I barely remember a time when I was not self-conscious of my stomach. I remember being in the fifth grade, hanging out at recess (because we were ten and too cool to play or run or do anything besides hang around and maybe play four square) when one of my friends turned to me.”No offense,” she said. “But your stomach sticks out.” This was my first introduction to the fact that nothing good ever happens after “No offense.” I nodded like, “No doy, I’ve lived with this stomach my whole life so I already know,” and pretended I didn’t care while I burned with shame. (I’ve since seen photos and home videos of myself at that age and I’m seriously perplexed because I cannot see a stomach situation no matter how hard I search for one.)
In my 20’s I worked as an occupational therapist at the University of North Carolina Hospital, where every day, I wore the required powder blue, ill-fitting hospital-issued scrubs, which were comfortable and had ample pockets, but did nothing for my figure. I’m five feet tall, my build is athletic, and I’ve always stored my extra weight in my stomach. Some random things I remember about that job: Taking stupidly long lunches, paging my favorite coworker to the proctology department (because butt doctors are funny, obvs), and the time the chief neurology resident interrupted my session with a patient to tell her she had multiple sclerosis and left the room as abruptly as he’d entered it. Also: Every couple of months someone was asking when I was due.
Who were these socially awkward idiots!? you might be asking. They were just… people. Nurses. Family members of my patients. A willowy resident with shiny, long brown hair.
Every time, I was catapulted into an abyss of self-loathing. I’d spend the next 24-48 hours hating myself because a stranger made an assumption about my body. I’d feel ugly, embarrassed, unworthy. I’d wonder how it was possible I worked out pretty much every free second I had and I still didn’t look how I wanted to look. I’d stare at myself in the mirror and tug and pinch at my perceived imperfections and fantasize about how happy I’d be if only I didn’t look so bloated all the time. It didn’t occur to me that there were worse things than looking pregnant when you weren’t.
It would be years until I realized I needed to focus on my ideal mental state and not my ideal weight.
In the meantime, I ordered new scrub pants (low rise, Dickies, size petite small with a much better pocket situation than my free hospital pants) and no one asked me about my stomach for a while.
And then I actually had a couple of babies.
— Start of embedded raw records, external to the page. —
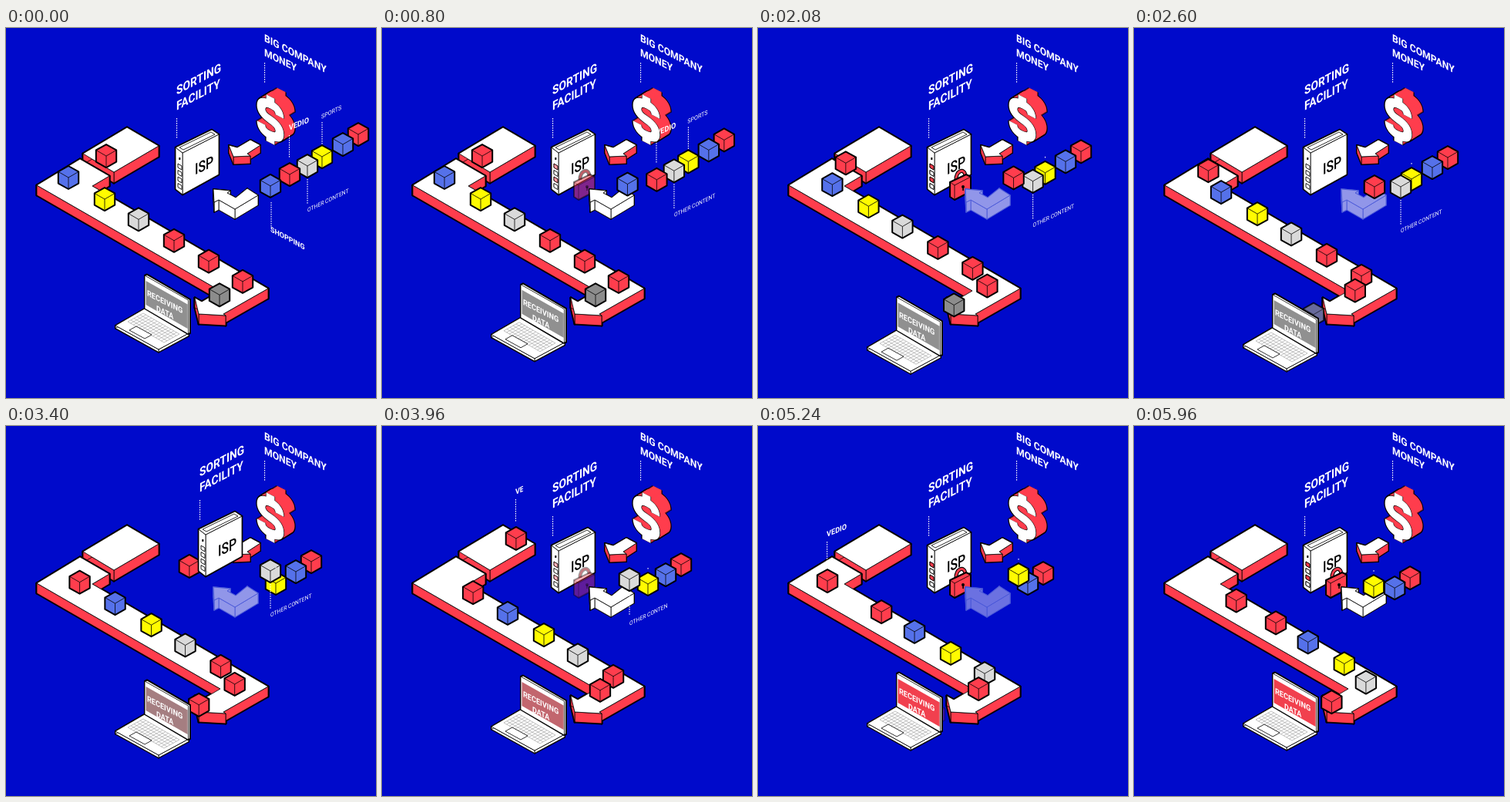
Write an HTML page with a canvas that moves like this. It is 480 by 480 pixels and loops after 6000 ms.

```html
<!DOCTYPE html>
<html lang="en">
<head>
<meta charset="utf-8">
<title>Sorting facility</title>
<style>
html, body { margin: 0; width: 100%; height: 100%; overflow: hidden; background: #000acb; }
canvas { display: block; width: 480px; height: 480px; }
</style>
</head>
<body>
<canvas id="stage"></canvas>
<script>
const LOOP = 6000;
const BG = [0, 10, 203];
const RED = '#ff3d4d', BLUE = '#5571ea', YELLOW = '#fffb00', GREY = '#dadada', DIM = '#8c8c8c';
const canvas = document.getElementById('stage');
const ctx = canvas.getContext('2d');
const ratio = window.devicePixelRatio || 1;
canvas.width = canvas.height = 480 * ratio;

// Linear interpolation in a table of [key, value, value...] rows.
function at(table, t) {
  let i = 1;
  while (i < table.length - 1 && table[i][0] < t) i++;
  const a = table[i - 1], b = table[i];
  const k = Math.min(1, Math.max(0, (t - a[0]) / (b[0] - a[0])));
  return a.slice(1).map((v, n) => v + (b[n + 1] - v) * k);
}
const num = (table, t) => at(table, t)[0];
const mix = (a, b, k) => 'rgb(' + a.map((v, i) => Math.round(v + (b[i] - v) * k)).join() + ')';

function trace(pts) {
  ctx.beginPath();
  pts.forEach(p => ctx.lineTo(p[0], p[1]));
  ctx.closePath();
}
function poly(pts, fill, width = 0, line = '#000') {
  trace(pts);
  if (fill) { ctx.fillStyle = fill; ctx.fill(); }
  if (width) { ctx.lineWidth = width; ctx.strokeStyle = line; ctx.stroke(); }
}
function prism(top, depth, side, face = '#fff', outer = 3, line = '#000') {
  const walls = top.map((p, i) => {
    const q = top[(i + 1) % top.length];
    return [p, q, [q[0], q[1] + depth], [p[0], p[1] + depth]];
  });
  walls.forEach(w => poly(w, side, outer, line));
  poly(top, face, outer, line);
  walls.forEach(w => poly(w, side, 0.8, line));
  poly(top, face, 0.8, line);
}
function group(x, y, draw, alpha = 1) {
  if (alpha <= 0) return;
  ctx.save();
  ctx.translate(x, y);
  ctx.globalAlpha *= alpha;
  draw();
  ctx.restore();
}
function slant(str, x, y, size, weight, scale, slope, color = '#fff', align = 'left') {
  ctx.save();
  ctx.transform(scale, scale * slope, 0, 1, x, y);
  ctx.font = `${weight} ${size}px Roboto, Inter, sans-serif`;
  ctx.textAlign = align;
  ctx.fillStyle = color;
  ctx.fillText(str, 0, 0);
  ctx.restore();
}
function dots(x, y1, y2) {
  ctx.fillStyle = '#fff';
  for (let y = y1; y < y2; y += 3) ctx.fillRect(x - 0.5, y, 1.1, 1.6);
}
function cube(x, y, color, alpha = 1) {
  group(x, y, () => {
    poly([[0, -15], [13.2, -7.6], [13.2, 7.6], [0, 15], [-13.2, 7.6], [-13.2, -7.6]], color, 2);
    ctx.beginPath();
    ctx.moveTo(-13, -7.5); ctx.lineTo(0, 0); ctx.lineTo(13, -7.5);
    ctx.moveTo(0, 0); ctx.lineTo(0, 15);
    ctx.lineWidth = 0.8;
    ctx.stroke();
  }, alpha);
}

// Conveyor

const platform = [[157, 129], [198, 153], [140, 187], [100, 163]];
const belt = [[40, 204], [96, 170], [134, 192], [112, 205], [340, 338], [282, 371], [285, 373],
  [250, 371], [245, 350], [254, 355], [278, 341]];
const travel = [[0, 0], [1600, 0], [2600, 32], [3400, 60.5], [3960, 82], [5240, 122], [6000, 146]];
const exitWarp = [[226, 226], [242, 236], [264, 250], [282, 277], [300, 300], [330, 330]];
const load = [[-49, RED, 1.05], [0, BLUE], [47, YELLOW], [91, GREY], [137, RED], [182, RED],
  [226, RED], [268, DIM]];

function beltPoint(p) {
  if (p < 0) return [81 - p, 194 + p * 0.57];
  if (p <= 226) return [81 + p, 194 + p * 0.597];
  const q = num(exitWarp, p) - 226;
  return [307 - q, 329 + q * 0.577];
}
function conveyor(t) {
  prism(platform, 14, RED);
  prism(belt, 13, RED);
  const d = num(travel, t);
  const cubes = load.map(([start, color, rate = 1]) => {
    const p = start + d * rate;
    return [...beltPoint(p), color, Math.min(1, (306 - p) / 8)];
  });
  const v = at(videoPath, t);
  if (t > 3900) cubes.push([...v, RED, 1]);
  cubes.sort((a, b) => a[1] - b[1]).forEach(c => cube(...c));
}

// Incoming train

const videoPath = [[0, 368, 190], [1520, 346, 203], [1750, 344, 187], [2600, 312, 206], [2880, 295, 216],
  [3400, 238, 182], [3960, 174, 146], [4020, 169, 143], [5130, 81, 194], [5240, 90, 201], [6000, 135, 228]];
const shopPath = [[0, 343, 205], [200, 342, 190], [1350, 297, 214], [1520, 291, 236], [1750, 291, 252]];
const otherPath = [[0, 391, 179], [1520, 368, 191], [2600, 346, 206], [3150, 344, 205], [3400, 343, 188],
  [3960, 321, 199], [4700, 292, 216], [4900, 291, 236], [5050, 291, 252]];
const sportPath = [[0, 410, 167], [1520, 386, 179], [2600, 360, 196], [3400, 350, 204], [3960, 345, 205],
  [4850, 344, 204], [5100, 342, 190], [5240, 338, 193], [6000, 309.5, 209]];
const tail = [[0, 437, 151], [1520, 412, 165], [2600, 387, 181], [3400, 376, 189], [3960, 368, 193],
  [5240, 350, 204], [6000, 337.5, 210.5]];
const sinkArea = [[269, 224], [327, 224], [327, 229], [297, 248], [269, 232]];

function sinking(path, t, color) {
  const [x, y] = at(path, t);
  if (y > 250) return;
  ctx.save();
  if (y > 220) { trace(sinkArea); ctx.clip(); }
  cube(x, y, color);
  ctx.restore();
}
function train(t) {
  const [bx, by] = at(tail, t);
  cube(bx + 20, by - 13, RED);
  cube(bx, by, BLUE);
  cube(...at(sportPath, t), YELLOW);
  sinking(otherPath, t, GREY);
  if (t < 3150) cube(...at(videoPath, t), RED);
  sinking(shopPath, t, BLUE);
}

// Labels that follow a cube and wipe in or out from the right

const shown = {
  video: [[0, 1], [1600, 1], [2000, 0], [3860, 0], [4150, 1], [5250, 1], [5650, 0]],
  sport: [[0, 1], [1150, 1], [1480, 0]],
  other: [[0, 1], [3900, 1], [4400, 0]],
  shop: [[0, 1], [250, 1], [750, 0]]
};
function wiped(x, width, k, draw) {
  if (k <= 0) return;
  ctx.save();
  ctx.beginPath();
  ctx.rect(x - 1, 0, (width + 2) * k, 480);
  ctx.clip();
  draw();
  ctx.restore();
}
function labels(t) {
  let k = num(shown.video, t), [x, y] = at(videoPath, t);
  wiped(x, 27, k, () => slant('VEDIO', x - 1, y - 57, 10, 700, 0.91, -0.41));
  dots(x - 0.5, y - 23 - 28 * Math.min(1, k * 3), y - 23);

  k = num(shown.sport, t); [x, y] = at(sportPath, t);
  wiped(x, 28, k, () => slant('SPORTS', x - 1, y - 49, 8, 400, 0.89, -0.48));
  dots(x, y - 21 - 24 * k, y - 20 + 3 * k);

  k = num(shown.other, t); [x, y] = at(otherPath, t);
  wiped(x, 55, k, () => slant('OTHER CONTENT', x, y + 60, 7.6, 400, 0.89, -0.48));
  dots(x, y + 17, y + 17 + 33 * k);

  k = num(shown.shop, t); [x, y] = at(shopPath, t);
  wiped(x, 46, k, () => slant('SHOPPING', x, y + 59, 9.6, 700, 0.93, 0.54));
  dots(x + 1, y + 21, y + 21 + 31 * k);
}

// Money

const payArrow = [[289, 152], [300, 155], [317, 145], [330, 152], [313, 163], [317, 166], [295, 167]];
const dollar = new Path2D('M12,-10Q12,-20 0,-20Q-12,-20 -12,-10Q-12,-2 0,0Q12,2 12,11Q12,20 0,20Q-12,20 -12,10M0,-30V-18M0,18V30');

function dollarStroke(dx, dy, width, color) {
  ctx.save();
  ctx.transform(1, 0.5, 0, 1, 343 + dx, 119 + dy);
  ctx.lineWidth = width;
  ctx.strokeStyle = color;
  ctx.stroke(dollar);
  ctx.restore();
}
function money() {
  slant('BIG COMPANY', 335, 17, 13.4, 700, 0.91, 0.52);
  slant('MONEY', 335, 36, 13.4, 700, 0.91, 0.49);
  dots(335.5, 45, 72);
  for (const [width, color] of [[13.5, '#000'], [11, RED]])
    for (let i = 14; i >= 0; i--) dollarStroke(i, -i * 0.62, width, color);
  dollarStroke(0, 0, 12.2, '#000');
  dollarStroke(0, 0, 10.8, '#fff');
  prism(payArrow, 10, RED, '#fff', 2);
}

// Sorting box, lock and entry arrow

const lockAlpha = [[0, 0], [650, 0], [950, 1], [2200, 1], [2500, 0], [3850, 0], [4150, 1], [6000, 1]];
const arrowAlpha = [[0, 1], [1150, 1], [1520, 0.57], [3500, 0.57], [3900, 1], [4700, 1], [5240, 0.42],
  [5450, 0.42], [5800, 1]];
const boxShift = [[0, 0], [3050, 0], [3200, 0.3], [3400, 1], [3600, 1], [3840, 0]];
const entryArrow = [[269, 209], [291, 211], [287, 214], [298, 220], [313, 208], [327, 217], [297, 235],
  [276, 223], [270, 226]];

function sorter(t) {
  const k = num(boxShift, t), lock = num(lockAlpha, t);
  group(30 * k, -21 * k, () => {
    slant('SORTING', 221, 87, 16, 700, 0.86, -0.53);
    slant('FACILITY', 221, 107, 16, 700, 0.86, -0.53);
    dots(221.5, 117, 143);
    const front = [[229, 162], [276, 138], [276, 190], [229, 216]];
    const side = [[220, 155], [229, 162], [229, 216], [220, 209]];
    const lid = [[220, 155], [267, 132], [276, 138], [229, 162]];
    [front, side, lid].forEach(f => poly(f, '#fff', 2.6));
    [front, side, lid].forEach(f => poly(f, '#fff', 0.8));
    poly([[225, 155], [266, 135], [271, 138], [230, 158]], '#fff', 0.8);
    slant('ISP', 257, 185, 20, 500, 0.79, -0.46, '#000', 'center');
    ctx.fillStyle = '#000';
    ctx.fillRect(224.3, 168, 2, 3);
    for (let i = 0; i < 4; i++) {
      const y = 176 + i * 8.5;
      const slot = [[223, y], [228, y + 3], [228, y + 8], [223, y + 5]];
      poly(slot, '#fff', 0.9);
      if (i % 3 < 3) group(0, 0, () => poly(slot, i === 1 || i === 3 ? '#fff' : RED, 0.9), lock);
    }
  });
  group(0, 0, padlock, lock);
}
function padlock() {
  ctx.beginPath();
  ctx.moveTo(257, 197);
  ctx.bezierCurveTo(256, 186, 268, 180, 269, 192);
  ctx.lineWidth = 5; ctx.strokeStyle = '#000'; ctx.stroke();
  ctx.lineWidth = 2.8; ctx.strokeStyle = RED; ctx.stroke();
  poly([[249, 200], [270, 190], [276, 193], [276, 212], [255, 223], [249, 219]], RED, 2);
  ctx.beginPath();
  ctx.moveTo(249, 200); ctx.lineTo(255, 204); ctx.lineTo(276, 193);
  ctx.moveTo(255, 204); ctx.lineTo(255, 223);
  ctx.lineWidth = 0.8; ctx.stroke();
  ctx.fillStyle = '#000';
  ctx.beginPath();
  ctx.arc(266, 206, 2, 0, 7);
  ctx.fill();
  ctx.fillRect(265.3, 206, 1.6, 5);
}
function entry(t) {
  const a = num(arrowAlpha, t);
  const fill = mix(BG, [255, 255, 255], a);
  const line = mix([70, 85, 215], [0, 0, 0], Math.max(0, (a - 0.57) / 0.43));
  prism(entryArrow, 13, fill, fill, 1.4, line);
}

// Laptop

const bob = [[0, 0], [640, 8], [1280, 23], [1520, 27], [1960, 29], [2600, 25], [3240, 13], [3400, 10],
  [3960, 4], [4600, 1], [5240, 0]];
const glow = [[0, 0], [3100, 0], [3400, 0.22], [3960, 0.52], [5240, 1]];

function laptop(t) {
  group(0, num(bob, t), () => {
    prism([[180, 364], [237, 396], [198, 417], [142, 386]], 3.5, '#fff', '#fff', 2);
    ctx.strokeStyle = '#999';
    ctx.lineWidth = 0.6;
    const key = (u, v) => ctx.lineTo(178 + 47 * u - 20 * v, 370 + 27 * u + 11 * v);
    ctx.beginPath();
    for (let r = 0; r <= 5; r++) { ctx.moveTo(178 - 4 * r, 370 + 2.2 * r); key(1, r / 5); }
    for (let c = 0; c <= 13; c++) {
      const u = c / 13;
      ctx.moveTo(178 + 47 * u, 370 + 27 * u);
      key(u, 1);
    }
    ctx.stroke();
    poly([[160, 392], [169, 387], [189, 398], [180, 403]], '#fff', 0.8);
    poly([[180, 321], [183, 319.5], [239, 352], [239, 396], [236, 397], [180, 364]], '#fff', 2);
    poly([[180, 321], [236.5, 353], [236.5, 397], [180, 364]], '#fff', 0.8);
    poly([[181.5, 328], [235.5, 358.5], [235.5, 390], [181.5, 359]],
      mix([144, 144, 144], [241, 64, 78], num(glow, t)));
    slant('RECEIVING', 183, 347, 10.4, 700, 0.88, 0.51);
    slant('DATA', 195, 367, 10.4, 700, 0.86, 0.5);
  });
}

function draw(t) {
  ctx.setTransform(ratio, 0, 0, ratio, 0, 0);
  ctx.lineJoin = 'round';
  ctx.fillStyle = mix(BG, BG, 0);
  ctx.fillRect(0, 0, 480, 480);
  conveyor(t);
  laptop(t);
  money();
  if (t >= 3150 && t <= 3900) cube(...at(videoPath, t), RED);
  sorter(t);
  entry(t);
  train(t);
  labels(t);
}

const start = performance.now();
function tick() {
  draw((performance.now() - start) % LOOP);
  requestAnimationFrame(tick);
}
tick();
</script>
</body>
</html>
```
Being pregnant was a total joy because I never had to suck my stomach in. For the first and only time in my life, it was tight as a drum. It stuck out and people thought it was adorable. I decided heaven was pregnancy without the sensation of a sandbag pressing down on your pelvic floor, unrelenting fatigue, insomnia, and nausea. During my second pregnancy, people were curious about whether I was having twins or even triplets. It was annoying but not soul-crushing like the pregnancy questions I got when I wasn’t pregnant.
And then the other night, an acquaintance asked if I was pregnant… And I was grateful for the question. I made a video to explain why: